═════ EXTRACTED ENTRIES

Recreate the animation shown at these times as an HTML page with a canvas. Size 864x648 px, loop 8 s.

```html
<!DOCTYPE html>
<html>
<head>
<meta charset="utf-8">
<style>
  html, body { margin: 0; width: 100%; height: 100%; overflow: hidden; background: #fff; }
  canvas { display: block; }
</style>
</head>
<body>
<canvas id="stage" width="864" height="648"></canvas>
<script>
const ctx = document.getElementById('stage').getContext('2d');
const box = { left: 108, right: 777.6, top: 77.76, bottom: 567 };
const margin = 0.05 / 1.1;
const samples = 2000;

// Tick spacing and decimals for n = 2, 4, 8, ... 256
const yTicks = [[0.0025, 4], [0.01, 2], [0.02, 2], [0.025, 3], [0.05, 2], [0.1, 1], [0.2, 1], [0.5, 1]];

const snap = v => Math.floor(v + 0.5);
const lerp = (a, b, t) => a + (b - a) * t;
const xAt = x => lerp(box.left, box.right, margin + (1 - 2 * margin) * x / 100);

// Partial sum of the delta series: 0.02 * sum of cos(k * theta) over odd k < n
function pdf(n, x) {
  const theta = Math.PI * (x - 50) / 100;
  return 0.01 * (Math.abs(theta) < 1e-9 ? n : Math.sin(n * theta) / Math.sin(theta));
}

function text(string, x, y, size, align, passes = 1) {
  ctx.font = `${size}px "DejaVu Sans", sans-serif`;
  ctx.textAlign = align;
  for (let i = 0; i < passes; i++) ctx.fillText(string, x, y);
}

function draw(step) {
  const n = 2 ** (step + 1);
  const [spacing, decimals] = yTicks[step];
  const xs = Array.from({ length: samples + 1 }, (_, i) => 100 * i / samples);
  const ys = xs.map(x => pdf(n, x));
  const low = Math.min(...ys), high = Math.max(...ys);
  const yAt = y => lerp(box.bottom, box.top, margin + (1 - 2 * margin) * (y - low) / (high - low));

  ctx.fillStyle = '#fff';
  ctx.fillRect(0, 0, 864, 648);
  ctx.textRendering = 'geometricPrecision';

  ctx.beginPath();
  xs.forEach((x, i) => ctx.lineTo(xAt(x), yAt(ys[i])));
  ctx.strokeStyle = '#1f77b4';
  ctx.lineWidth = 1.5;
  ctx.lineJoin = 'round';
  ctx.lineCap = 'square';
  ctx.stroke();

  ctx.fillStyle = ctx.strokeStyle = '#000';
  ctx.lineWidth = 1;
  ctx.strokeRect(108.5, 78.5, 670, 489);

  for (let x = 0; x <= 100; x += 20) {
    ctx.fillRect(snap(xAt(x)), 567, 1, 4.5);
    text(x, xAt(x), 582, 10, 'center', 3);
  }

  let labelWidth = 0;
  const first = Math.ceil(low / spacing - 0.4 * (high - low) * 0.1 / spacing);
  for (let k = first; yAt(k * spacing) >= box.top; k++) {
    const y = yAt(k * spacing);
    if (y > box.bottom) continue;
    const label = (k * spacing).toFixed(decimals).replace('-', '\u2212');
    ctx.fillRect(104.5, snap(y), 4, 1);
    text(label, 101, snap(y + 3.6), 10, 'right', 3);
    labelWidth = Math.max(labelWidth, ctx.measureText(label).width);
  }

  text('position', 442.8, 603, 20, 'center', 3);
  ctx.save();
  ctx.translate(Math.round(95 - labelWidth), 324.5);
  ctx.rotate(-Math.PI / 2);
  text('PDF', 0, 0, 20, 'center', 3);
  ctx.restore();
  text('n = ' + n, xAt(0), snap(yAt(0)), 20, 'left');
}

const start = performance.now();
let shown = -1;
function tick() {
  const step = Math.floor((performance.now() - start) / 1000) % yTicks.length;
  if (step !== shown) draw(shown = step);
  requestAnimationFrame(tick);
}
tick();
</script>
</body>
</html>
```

══════════
═════ EXTRACTED ENTRIES

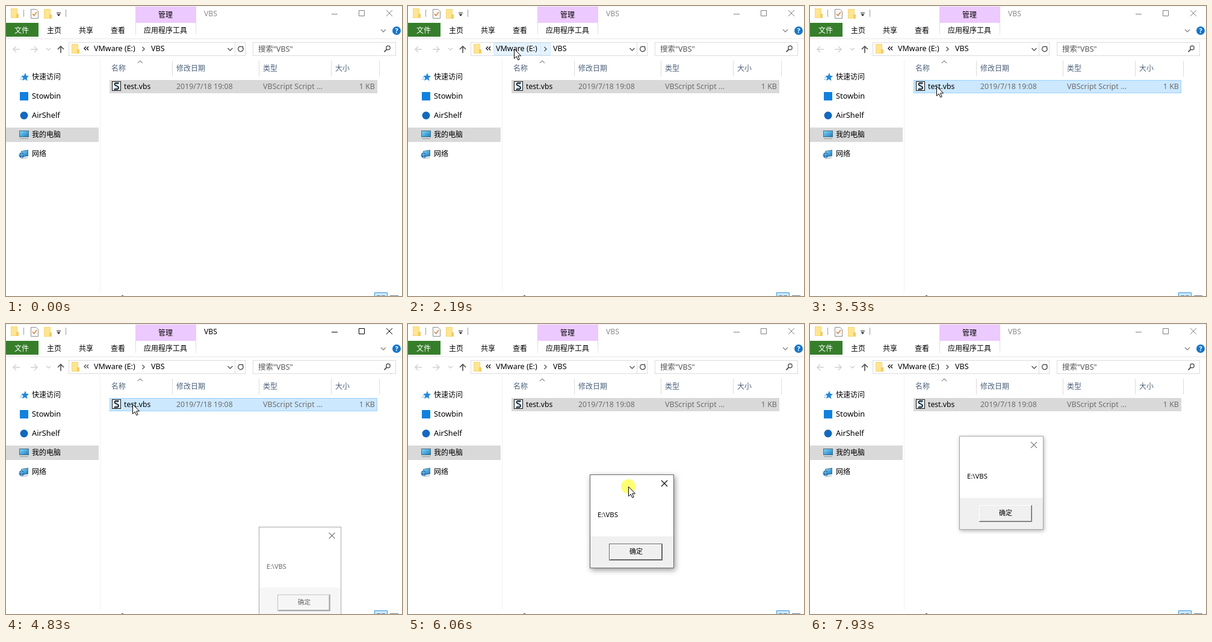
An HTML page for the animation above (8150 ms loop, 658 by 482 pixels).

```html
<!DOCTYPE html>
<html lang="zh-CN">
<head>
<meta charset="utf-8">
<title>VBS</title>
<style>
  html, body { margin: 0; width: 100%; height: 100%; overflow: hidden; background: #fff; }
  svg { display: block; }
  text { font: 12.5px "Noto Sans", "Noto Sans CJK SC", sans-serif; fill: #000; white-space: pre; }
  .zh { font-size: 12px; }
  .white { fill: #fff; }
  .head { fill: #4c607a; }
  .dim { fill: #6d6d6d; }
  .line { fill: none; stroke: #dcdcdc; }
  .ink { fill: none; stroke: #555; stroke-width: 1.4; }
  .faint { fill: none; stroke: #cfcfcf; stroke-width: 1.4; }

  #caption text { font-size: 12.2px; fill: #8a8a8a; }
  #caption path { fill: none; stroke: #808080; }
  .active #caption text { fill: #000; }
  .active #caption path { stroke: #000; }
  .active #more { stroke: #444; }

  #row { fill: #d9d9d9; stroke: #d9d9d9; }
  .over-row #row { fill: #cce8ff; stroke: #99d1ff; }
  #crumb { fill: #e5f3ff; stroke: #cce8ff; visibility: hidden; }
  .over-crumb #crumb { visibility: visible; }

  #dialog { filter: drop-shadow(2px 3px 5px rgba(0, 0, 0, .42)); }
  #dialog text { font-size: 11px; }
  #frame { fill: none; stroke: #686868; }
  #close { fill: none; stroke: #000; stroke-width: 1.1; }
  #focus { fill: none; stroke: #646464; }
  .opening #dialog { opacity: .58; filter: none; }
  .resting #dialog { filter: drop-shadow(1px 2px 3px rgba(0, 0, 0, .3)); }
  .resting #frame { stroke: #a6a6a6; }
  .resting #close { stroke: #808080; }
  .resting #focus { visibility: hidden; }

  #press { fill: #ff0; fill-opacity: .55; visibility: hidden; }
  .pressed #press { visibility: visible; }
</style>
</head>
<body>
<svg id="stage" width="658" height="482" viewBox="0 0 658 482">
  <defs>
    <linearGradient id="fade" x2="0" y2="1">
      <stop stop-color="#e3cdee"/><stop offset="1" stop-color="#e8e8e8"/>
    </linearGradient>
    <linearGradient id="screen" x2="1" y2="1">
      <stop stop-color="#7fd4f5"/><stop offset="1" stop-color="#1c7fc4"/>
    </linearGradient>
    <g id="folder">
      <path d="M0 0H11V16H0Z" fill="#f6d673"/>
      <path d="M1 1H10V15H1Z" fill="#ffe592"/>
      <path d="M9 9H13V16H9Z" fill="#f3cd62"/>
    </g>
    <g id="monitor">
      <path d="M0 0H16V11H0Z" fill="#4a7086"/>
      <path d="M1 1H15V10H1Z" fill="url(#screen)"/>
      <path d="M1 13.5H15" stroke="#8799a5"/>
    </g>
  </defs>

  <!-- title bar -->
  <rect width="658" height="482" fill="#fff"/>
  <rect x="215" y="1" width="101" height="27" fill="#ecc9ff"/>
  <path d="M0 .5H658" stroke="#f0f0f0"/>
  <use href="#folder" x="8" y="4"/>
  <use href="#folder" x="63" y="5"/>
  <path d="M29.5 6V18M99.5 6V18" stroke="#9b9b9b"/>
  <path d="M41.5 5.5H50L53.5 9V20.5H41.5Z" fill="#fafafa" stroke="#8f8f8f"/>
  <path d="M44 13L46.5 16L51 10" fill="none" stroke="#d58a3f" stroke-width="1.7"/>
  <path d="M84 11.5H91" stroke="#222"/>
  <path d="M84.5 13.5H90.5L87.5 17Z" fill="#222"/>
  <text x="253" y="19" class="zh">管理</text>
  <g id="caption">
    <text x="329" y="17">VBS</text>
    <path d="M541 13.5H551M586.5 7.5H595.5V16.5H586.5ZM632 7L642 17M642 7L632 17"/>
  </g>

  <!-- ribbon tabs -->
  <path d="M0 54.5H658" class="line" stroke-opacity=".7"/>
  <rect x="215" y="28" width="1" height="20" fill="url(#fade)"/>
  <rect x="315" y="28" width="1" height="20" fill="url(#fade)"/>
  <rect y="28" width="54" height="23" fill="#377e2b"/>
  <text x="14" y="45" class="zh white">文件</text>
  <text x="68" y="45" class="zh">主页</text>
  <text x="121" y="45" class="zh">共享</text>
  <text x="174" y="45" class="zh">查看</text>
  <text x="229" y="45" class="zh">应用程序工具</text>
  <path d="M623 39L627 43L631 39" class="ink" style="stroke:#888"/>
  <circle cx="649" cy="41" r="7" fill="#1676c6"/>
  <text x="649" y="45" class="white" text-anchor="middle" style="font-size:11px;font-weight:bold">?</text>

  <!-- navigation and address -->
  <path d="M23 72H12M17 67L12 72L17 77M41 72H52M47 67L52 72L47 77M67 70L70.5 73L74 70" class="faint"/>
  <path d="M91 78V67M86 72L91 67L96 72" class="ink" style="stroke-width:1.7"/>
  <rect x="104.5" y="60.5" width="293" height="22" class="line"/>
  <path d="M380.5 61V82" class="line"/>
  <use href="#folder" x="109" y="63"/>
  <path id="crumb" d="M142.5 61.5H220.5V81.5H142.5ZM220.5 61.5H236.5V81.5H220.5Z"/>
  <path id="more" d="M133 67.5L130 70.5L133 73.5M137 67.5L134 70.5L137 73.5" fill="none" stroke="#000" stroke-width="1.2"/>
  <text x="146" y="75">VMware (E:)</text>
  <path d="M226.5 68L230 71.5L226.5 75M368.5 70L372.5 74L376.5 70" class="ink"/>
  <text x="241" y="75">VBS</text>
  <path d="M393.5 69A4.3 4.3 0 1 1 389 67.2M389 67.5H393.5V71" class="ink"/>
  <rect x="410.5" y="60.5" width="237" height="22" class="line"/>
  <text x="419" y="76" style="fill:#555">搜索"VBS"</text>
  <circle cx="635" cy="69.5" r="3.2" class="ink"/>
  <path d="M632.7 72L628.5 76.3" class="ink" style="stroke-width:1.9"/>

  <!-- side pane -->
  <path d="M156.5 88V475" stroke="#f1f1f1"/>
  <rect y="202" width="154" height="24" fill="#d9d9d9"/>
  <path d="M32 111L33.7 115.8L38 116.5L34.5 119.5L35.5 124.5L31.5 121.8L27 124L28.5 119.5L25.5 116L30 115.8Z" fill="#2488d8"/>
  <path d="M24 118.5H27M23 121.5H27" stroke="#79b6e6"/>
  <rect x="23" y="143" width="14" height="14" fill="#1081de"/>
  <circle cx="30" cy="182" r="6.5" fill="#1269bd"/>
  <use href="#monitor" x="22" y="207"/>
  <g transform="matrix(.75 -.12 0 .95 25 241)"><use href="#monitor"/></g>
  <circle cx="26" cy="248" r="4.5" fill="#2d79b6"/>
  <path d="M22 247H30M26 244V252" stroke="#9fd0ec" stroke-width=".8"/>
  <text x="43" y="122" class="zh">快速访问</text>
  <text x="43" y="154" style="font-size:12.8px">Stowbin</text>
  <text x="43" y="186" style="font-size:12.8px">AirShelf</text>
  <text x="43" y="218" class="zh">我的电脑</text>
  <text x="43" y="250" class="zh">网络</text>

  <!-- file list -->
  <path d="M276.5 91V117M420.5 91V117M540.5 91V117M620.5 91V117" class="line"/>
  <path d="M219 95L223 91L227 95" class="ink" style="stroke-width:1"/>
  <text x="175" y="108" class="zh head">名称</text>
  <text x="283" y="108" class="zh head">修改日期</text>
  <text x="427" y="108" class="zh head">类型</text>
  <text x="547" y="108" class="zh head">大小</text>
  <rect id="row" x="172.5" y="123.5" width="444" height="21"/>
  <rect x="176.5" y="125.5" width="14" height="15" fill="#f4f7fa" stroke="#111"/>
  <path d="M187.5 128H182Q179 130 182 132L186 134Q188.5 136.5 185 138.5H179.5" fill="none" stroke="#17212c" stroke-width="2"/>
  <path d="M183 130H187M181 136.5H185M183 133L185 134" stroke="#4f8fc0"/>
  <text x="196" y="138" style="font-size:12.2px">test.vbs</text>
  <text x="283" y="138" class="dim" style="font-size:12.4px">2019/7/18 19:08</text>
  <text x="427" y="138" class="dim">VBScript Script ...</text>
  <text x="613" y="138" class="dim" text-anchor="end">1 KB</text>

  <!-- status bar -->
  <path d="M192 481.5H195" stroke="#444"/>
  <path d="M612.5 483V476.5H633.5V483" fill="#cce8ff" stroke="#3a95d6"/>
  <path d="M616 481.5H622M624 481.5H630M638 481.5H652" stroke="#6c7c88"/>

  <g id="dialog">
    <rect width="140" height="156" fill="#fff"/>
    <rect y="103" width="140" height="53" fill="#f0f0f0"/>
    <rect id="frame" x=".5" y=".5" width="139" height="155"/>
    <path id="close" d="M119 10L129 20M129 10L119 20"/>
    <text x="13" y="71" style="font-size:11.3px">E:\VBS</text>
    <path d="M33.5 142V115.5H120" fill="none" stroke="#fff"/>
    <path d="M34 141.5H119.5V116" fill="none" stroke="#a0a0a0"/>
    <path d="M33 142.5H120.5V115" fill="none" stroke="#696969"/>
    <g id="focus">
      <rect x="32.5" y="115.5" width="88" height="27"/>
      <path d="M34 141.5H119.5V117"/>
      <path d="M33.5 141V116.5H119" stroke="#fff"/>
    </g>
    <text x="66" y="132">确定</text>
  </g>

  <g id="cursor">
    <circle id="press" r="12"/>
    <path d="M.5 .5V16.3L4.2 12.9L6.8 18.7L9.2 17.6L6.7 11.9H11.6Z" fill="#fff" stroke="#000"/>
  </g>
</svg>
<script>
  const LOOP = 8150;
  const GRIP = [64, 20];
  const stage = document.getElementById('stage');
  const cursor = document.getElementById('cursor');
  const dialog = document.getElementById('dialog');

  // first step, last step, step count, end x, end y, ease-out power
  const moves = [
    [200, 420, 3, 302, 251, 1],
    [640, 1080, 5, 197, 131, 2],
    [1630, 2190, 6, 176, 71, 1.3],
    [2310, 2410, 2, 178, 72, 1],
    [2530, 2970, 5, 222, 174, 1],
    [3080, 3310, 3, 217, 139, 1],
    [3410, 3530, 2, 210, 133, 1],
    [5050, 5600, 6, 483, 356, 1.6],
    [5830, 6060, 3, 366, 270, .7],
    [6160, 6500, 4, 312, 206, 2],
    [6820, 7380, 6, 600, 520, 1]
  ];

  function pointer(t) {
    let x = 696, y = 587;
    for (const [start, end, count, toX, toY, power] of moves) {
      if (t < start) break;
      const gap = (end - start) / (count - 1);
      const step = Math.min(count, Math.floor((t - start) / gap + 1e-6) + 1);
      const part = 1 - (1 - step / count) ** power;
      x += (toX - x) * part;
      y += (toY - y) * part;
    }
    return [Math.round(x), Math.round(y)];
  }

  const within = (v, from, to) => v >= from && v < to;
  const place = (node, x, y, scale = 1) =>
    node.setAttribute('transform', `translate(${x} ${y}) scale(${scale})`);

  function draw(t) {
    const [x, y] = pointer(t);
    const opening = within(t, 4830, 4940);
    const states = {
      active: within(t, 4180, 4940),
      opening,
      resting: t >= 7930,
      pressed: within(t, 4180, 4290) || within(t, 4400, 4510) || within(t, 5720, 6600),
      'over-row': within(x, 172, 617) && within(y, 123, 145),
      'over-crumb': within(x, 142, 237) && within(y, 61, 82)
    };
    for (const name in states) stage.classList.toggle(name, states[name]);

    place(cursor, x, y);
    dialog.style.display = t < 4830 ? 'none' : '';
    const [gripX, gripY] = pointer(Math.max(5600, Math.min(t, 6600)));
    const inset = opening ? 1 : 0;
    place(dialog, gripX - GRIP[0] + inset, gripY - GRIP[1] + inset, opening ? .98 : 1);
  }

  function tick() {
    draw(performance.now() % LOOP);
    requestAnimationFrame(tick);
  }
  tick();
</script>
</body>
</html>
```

══════════

TASK DETAILS: Lines holding "snap": please count them in the data above and reply with the number alone.

THE ANSWER: 5